For the fiscal year ended last June 30, revenues were $30 million. Intellect projects $42.6 million for the current year-still small compared with the $230 million reported by Phoenix-based Hypercom, a privately held company, and the $473 million of publicly traded Verifone.
But Mr. Ream contends the new technology levels the playing field and said he expects partners like NCR to raise awareness of Intellect and generate sales.
"There's always room for someone to carve out a niche and be successful," said Joseph Schuler, senior vice president of French-owned Schlumberger, one of the leading smart card and terminal manufacturers, based in Moorestown, N.J. He said the partnerships are a "good ploy."
Intellect, its supporters say, is good at making terminals. With a sophisticated security architecture and components designed to be easily upgraded, Mr. Ream said, "we have a much better product line than anyone out there." Companies looking to purchase smart card terminals "really ought to be talking to us."
Thomas Sladowski, vice president of electronic commerce at Chase, said he evaluated five companies and chose Intellect, mainly because "the terminal could be retrofitted for smart card use."
The bottom of the terminals pops out, and a new piece for reading smart cards can be installed. Chase can then upgrade as necessary, saving "a considerable amount up front," said Mr. Sladowski.
Chase, a 20% shareholder in Mondex USA, will use the technology in the New York City chip card pilot it is planning for late this year with Citibank, MasterCard, and Visa.
Mr. Sladowski said other companies offered combination smart card- magnetic stripe terminals but didn't have the modular components of Intellect. With technology constantly evolving, flexibility was a key factor in Chase's decision.
Schlumberger, also vying for terminal market share in the United States, is in discussions with Intellect to market its terminals.
Phillip Kasper, assistant vice president of marketing for NCR, called Intellect "one of the key drivers" in the smart card industry. Chase's "exhaustive evaluation" is an indication that "their criteria will match that of other banks," he said. It reinforced NCR's decision to ally with Intellect for future branch automation projects.
"We have a lot of confidence in Tom Ream and his team," said Mr. Kasper. He was especially impressed by Intellect's appointment of Robin Townend as senior vice president of worldwide smart card strategy.
Mr. Townend, a 30-year banking industry veteran who came to card industry prominence while at Barclays Bank in Britain, joined Intellect in December after three years as senior vice president, chip card technology, at MasterCard.
Mr. Townend said he will use his knowledge, experience, and connections to facilitate alliance agreements worldwide and encourage direct sales.
Albert Irato, president and chief executive officer of Hypercom, said he welcomes the competition.
"The more people talking about smart cards the better," he said.
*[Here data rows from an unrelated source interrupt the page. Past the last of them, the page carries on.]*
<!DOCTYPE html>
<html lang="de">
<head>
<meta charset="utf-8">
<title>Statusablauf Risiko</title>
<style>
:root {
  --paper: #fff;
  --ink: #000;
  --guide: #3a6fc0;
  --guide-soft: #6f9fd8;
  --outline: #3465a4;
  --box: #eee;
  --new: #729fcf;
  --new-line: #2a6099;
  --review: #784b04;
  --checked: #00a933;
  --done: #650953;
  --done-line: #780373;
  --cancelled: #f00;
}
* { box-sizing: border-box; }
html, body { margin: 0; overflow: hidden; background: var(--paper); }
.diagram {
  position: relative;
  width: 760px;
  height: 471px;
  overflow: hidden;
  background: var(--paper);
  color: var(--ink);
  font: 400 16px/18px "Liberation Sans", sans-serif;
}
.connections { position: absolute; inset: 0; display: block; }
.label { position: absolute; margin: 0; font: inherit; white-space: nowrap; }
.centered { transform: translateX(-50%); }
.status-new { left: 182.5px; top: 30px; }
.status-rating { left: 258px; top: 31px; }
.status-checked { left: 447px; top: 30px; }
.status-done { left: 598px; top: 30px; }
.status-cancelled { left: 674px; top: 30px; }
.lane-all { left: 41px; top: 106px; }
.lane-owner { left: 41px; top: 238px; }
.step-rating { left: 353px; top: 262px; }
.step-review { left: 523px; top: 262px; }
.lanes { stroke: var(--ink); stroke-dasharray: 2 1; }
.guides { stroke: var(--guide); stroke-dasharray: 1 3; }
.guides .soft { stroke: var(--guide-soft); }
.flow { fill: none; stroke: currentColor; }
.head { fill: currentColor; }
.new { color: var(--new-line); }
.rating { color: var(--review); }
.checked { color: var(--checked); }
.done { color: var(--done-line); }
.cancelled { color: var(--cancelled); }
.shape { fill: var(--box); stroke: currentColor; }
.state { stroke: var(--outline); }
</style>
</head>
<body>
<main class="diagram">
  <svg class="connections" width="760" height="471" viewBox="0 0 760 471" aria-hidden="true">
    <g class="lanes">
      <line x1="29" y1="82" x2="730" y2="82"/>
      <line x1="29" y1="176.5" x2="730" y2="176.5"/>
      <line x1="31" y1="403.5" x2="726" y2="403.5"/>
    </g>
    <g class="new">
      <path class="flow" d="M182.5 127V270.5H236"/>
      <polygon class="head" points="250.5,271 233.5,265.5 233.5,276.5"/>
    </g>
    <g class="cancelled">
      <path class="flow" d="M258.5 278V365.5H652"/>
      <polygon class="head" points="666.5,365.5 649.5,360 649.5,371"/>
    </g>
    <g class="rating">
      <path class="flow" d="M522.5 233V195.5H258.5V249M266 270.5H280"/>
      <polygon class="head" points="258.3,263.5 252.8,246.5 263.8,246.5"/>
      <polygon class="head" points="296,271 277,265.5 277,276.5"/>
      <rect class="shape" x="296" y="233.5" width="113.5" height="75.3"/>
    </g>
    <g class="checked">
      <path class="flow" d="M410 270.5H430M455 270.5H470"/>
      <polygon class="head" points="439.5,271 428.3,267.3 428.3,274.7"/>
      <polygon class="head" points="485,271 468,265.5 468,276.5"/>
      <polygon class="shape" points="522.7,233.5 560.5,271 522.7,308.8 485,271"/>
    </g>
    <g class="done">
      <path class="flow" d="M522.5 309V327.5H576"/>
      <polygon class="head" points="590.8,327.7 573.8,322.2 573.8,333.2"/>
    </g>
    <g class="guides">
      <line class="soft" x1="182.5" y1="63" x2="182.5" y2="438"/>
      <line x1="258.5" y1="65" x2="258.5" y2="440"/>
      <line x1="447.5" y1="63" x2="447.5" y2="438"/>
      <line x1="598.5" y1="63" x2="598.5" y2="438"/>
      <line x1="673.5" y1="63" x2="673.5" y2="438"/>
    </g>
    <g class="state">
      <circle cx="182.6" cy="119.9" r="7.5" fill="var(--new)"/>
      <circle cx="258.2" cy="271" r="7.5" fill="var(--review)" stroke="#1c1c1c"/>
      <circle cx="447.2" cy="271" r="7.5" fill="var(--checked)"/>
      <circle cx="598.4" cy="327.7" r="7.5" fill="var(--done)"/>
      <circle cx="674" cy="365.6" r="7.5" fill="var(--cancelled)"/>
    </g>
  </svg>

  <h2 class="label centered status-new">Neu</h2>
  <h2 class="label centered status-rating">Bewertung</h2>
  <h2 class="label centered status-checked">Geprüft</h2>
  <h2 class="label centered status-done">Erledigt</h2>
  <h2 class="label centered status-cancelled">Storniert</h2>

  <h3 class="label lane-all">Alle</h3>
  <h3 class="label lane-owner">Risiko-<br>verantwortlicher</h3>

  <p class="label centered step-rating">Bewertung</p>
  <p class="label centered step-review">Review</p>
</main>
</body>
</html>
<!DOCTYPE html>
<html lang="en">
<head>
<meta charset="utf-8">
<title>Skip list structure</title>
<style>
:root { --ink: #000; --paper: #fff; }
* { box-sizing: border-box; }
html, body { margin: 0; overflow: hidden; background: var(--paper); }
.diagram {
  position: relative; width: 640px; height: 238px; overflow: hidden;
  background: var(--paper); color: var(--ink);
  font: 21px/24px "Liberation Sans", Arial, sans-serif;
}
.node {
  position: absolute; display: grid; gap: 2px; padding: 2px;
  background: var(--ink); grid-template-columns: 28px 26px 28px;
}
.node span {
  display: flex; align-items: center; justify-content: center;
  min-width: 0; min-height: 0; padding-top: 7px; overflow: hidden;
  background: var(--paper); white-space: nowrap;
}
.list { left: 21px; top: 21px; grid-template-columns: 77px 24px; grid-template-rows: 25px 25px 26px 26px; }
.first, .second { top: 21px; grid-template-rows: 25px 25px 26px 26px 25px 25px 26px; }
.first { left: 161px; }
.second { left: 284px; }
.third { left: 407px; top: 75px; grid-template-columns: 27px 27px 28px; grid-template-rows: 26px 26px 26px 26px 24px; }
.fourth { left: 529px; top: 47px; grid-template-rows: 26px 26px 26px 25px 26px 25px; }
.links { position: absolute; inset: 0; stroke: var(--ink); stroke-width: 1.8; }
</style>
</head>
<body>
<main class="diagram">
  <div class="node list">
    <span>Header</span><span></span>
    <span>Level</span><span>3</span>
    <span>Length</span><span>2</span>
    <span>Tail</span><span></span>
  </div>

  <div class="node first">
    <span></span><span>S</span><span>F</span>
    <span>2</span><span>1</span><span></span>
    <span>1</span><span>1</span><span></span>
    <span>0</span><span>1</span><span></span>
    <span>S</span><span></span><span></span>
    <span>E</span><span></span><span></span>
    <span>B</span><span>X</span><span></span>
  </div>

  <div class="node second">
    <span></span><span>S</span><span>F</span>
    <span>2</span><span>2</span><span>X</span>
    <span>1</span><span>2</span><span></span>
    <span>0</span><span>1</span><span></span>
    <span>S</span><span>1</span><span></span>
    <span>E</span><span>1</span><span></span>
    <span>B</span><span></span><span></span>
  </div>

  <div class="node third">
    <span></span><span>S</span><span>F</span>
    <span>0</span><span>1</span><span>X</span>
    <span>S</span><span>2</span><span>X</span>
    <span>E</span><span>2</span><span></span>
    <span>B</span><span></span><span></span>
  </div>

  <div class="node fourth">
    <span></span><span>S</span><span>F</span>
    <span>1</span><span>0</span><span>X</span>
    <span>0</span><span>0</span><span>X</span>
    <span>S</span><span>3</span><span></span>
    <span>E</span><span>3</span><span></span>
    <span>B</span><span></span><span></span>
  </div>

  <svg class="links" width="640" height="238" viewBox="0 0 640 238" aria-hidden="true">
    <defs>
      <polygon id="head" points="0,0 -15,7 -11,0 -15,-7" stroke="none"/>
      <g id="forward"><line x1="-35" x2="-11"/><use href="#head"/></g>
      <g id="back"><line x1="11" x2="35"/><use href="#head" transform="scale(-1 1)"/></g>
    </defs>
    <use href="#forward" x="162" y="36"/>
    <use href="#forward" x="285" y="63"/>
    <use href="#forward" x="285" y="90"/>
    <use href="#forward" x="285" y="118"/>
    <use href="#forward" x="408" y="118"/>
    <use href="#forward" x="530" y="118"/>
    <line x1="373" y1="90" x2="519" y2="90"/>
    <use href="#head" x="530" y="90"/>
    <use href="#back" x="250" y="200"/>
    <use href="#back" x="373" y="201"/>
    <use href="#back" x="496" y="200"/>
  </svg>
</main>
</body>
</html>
Hypercom has participated in several smart card programs, including a recent promotion with MasterCard International in conjunction with the National Hockey League's All Star Game.
While any company can compete, "success is driven by who gets the most purchase orders," Mr. Irato said.
With widespread smart card acceptance still years away, especially in the United States, Mr. Irato questioned Intellect's "staying power." Does a new company have the "capital to remain in the game for that long?" he asked.
Mr. Ream said Intellect is smaller and "more nimble" than its competitors, with a lean staff of 12 and low overhead.
"Staying power?" said Mr. Townend. "If we stay on the leading edge, our products will speak for themselves."